#### Work to complete
Report the count of lines below that include "rotation", without any other text.

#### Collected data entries
──────

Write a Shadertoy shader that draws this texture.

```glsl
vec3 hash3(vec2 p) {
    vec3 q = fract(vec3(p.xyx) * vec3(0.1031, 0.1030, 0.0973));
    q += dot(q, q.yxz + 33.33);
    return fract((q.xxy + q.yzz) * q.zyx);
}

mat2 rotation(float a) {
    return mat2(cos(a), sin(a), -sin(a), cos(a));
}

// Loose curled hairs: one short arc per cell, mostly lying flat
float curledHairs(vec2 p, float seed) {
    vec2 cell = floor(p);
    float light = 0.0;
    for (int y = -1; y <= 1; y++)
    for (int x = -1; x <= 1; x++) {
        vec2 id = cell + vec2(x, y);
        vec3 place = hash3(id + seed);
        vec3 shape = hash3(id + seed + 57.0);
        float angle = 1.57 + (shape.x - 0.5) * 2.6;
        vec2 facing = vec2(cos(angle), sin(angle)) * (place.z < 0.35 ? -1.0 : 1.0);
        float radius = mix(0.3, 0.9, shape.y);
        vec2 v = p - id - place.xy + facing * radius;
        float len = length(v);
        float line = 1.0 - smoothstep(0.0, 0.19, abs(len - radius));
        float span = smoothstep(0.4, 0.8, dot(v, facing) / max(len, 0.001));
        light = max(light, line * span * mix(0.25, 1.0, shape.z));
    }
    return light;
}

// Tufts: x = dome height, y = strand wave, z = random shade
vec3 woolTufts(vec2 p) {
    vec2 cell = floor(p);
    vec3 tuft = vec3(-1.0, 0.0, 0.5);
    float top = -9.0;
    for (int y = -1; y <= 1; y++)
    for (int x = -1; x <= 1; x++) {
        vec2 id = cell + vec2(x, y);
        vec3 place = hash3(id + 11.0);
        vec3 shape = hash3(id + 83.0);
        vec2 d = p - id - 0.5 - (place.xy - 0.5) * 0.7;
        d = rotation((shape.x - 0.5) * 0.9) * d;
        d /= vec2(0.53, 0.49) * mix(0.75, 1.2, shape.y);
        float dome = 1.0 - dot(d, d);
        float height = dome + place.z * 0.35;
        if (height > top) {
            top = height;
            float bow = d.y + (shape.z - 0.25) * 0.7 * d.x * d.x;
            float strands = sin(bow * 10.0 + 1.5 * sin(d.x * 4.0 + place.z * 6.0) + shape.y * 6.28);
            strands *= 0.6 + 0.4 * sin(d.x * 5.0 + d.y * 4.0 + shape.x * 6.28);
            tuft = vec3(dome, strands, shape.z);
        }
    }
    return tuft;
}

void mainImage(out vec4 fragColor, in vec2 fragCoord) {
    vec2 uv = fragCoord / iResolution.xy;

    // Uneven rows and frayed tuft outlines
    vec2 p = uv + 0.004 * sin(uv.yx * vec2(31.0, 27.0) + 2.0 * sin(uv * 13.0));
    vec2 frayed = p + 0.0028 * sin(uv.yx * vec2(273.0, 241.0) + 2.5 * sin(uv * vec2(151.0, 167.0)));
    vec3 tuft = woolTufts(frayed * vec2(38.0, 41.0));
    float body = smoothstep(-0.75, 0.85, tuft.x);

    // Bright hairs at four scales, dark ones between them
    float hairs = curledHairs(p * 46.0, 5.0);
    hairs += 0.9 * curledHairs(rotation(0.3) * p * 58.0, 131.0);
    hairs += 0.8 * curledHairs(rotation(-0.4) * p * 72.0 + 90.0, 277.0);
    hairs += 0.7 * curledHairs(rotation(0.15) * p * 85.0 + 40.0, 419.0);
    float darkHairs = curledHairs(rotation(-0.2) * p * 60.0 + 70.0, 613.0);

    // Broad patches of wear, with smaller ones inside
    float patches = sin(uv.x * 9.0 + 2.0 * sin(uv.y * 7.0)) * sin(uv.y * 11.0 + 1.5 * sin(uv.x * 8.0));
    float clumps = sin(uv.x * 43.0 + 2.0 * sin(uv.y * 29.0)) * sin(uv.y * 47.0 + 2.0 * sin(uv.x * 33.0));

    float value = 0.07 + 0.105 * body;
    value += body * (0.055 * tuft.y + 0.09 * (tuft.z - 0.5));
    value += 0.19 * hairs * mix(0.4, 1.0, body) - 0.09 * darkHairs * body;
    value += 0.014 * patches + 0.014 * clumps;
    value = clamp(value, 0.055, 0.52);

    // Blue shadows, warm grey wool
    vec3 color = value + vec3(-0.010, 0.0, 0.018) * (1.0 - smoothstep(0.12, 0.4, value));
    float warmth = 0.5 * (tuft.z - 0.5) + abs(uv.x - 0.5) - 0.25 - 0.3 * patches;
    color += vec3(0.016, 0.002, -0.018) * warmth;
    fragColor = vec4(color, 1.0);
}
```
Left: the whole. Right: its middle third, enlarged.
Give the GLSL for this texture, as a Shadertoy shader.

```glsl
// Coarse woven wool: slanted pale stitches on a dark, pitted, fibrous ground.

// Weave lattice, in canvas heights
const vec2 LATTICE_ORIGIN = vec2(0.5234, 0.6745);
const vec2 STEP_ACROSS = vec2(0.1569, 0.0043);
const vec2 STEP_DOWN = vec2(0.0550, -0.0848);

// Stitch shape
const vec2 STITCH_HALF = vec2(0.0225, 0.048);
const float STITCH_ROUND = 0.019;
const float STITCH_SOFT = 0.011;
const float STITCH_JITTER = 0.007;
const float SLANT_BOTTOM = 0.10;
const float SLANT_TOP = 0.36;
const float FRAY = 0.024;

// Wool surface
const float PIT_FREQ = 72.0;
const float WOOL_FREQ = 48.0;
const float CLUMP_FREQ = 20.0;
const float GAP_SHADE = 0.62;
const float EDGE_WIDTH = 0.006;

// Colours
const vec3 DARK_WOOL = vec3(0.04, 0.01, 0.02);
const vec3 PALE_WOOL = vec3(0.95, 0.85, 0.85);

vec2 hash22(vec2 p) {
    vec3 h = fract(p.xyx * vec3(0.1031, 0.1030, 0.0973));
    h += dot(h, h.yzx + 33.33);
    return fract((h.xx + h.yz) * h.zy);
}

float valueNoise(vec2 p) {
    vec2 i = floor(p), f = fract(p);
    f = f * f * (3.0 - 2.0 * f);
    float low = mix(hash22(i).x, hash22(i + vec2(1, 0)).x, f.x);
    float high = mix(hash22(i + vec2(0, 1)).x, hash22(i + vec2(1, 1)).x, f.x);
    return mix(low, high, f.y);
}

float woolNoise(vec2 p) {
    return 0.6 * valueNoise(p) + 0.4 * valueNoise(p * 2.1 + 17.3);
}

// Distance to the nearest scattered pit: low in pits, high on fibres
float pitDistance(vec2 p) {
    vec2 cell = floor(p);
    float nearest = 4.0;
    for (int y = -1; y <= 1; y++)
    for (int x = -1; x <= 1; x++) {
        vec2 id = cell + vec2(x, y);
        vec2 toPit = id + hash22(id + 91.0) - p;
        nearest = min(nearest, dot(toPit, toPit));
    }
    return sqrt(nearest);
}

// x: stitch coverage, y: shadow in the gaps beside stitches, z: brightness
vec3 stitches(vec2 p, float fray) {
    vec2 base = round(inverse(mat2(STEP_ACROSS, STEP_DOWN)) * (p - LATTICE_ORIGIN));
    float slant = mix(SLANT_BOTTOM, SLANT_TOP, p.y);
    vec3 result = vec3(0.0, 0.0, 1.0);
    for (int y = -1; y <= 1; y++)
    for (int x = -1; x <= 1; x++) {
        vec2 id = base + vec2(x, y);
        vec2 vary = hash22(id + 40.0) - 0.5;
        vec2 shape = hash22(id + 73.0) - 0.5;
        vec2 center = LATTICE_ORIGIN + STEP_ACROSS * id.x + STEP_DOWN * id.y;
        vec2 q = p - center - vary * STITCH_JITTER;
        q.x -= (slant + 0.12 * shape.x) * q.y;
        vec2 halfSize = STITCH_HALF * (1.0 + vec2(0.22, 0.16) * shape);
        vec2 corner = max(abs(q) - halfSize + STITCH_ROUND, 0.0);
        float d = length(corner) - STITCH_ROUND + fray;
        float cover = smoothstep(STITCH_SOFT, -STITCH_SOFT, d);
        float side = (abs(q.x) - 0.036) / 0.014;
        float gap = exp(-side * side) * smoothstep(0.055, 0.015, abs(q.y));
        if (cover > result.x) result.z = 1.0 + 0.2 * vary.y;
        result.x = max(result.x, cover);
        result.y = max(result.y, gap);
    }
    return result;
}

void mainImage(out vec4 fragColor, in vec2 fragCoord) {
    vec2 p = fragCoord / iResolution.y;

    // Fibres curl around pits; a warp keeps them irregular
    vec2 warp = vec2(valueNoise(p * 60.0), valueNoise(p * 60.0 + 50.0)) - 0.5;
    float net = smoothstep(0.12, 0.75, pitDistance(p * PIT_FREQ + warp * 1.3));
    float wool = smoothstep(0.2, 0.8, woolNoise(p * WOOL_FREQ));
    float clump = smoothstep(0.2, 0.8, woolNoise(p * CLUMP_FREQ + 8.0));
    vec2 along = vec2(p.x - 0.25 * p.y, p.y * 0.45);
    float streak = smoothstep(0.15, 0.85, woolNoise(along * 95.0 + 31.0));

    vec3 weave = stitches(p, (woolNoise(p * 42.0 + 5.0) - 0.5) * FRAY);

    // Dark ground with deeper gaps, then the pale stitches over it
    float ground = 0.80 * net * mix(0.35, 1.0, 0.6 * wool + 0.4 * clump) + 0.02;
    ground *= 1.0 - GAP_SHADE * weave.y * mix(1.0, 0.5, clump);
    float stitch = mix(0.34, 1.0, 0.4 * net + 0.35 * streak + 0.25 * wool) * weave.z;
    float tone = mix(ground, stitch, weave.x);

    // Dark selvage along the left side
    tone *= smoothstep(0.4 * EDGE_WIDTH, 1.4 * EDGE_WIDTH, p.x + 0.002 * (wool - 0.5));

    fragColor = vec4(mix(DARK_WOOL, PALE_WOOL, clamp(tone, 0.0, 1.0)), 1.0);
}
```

──────

#### Expected answer
6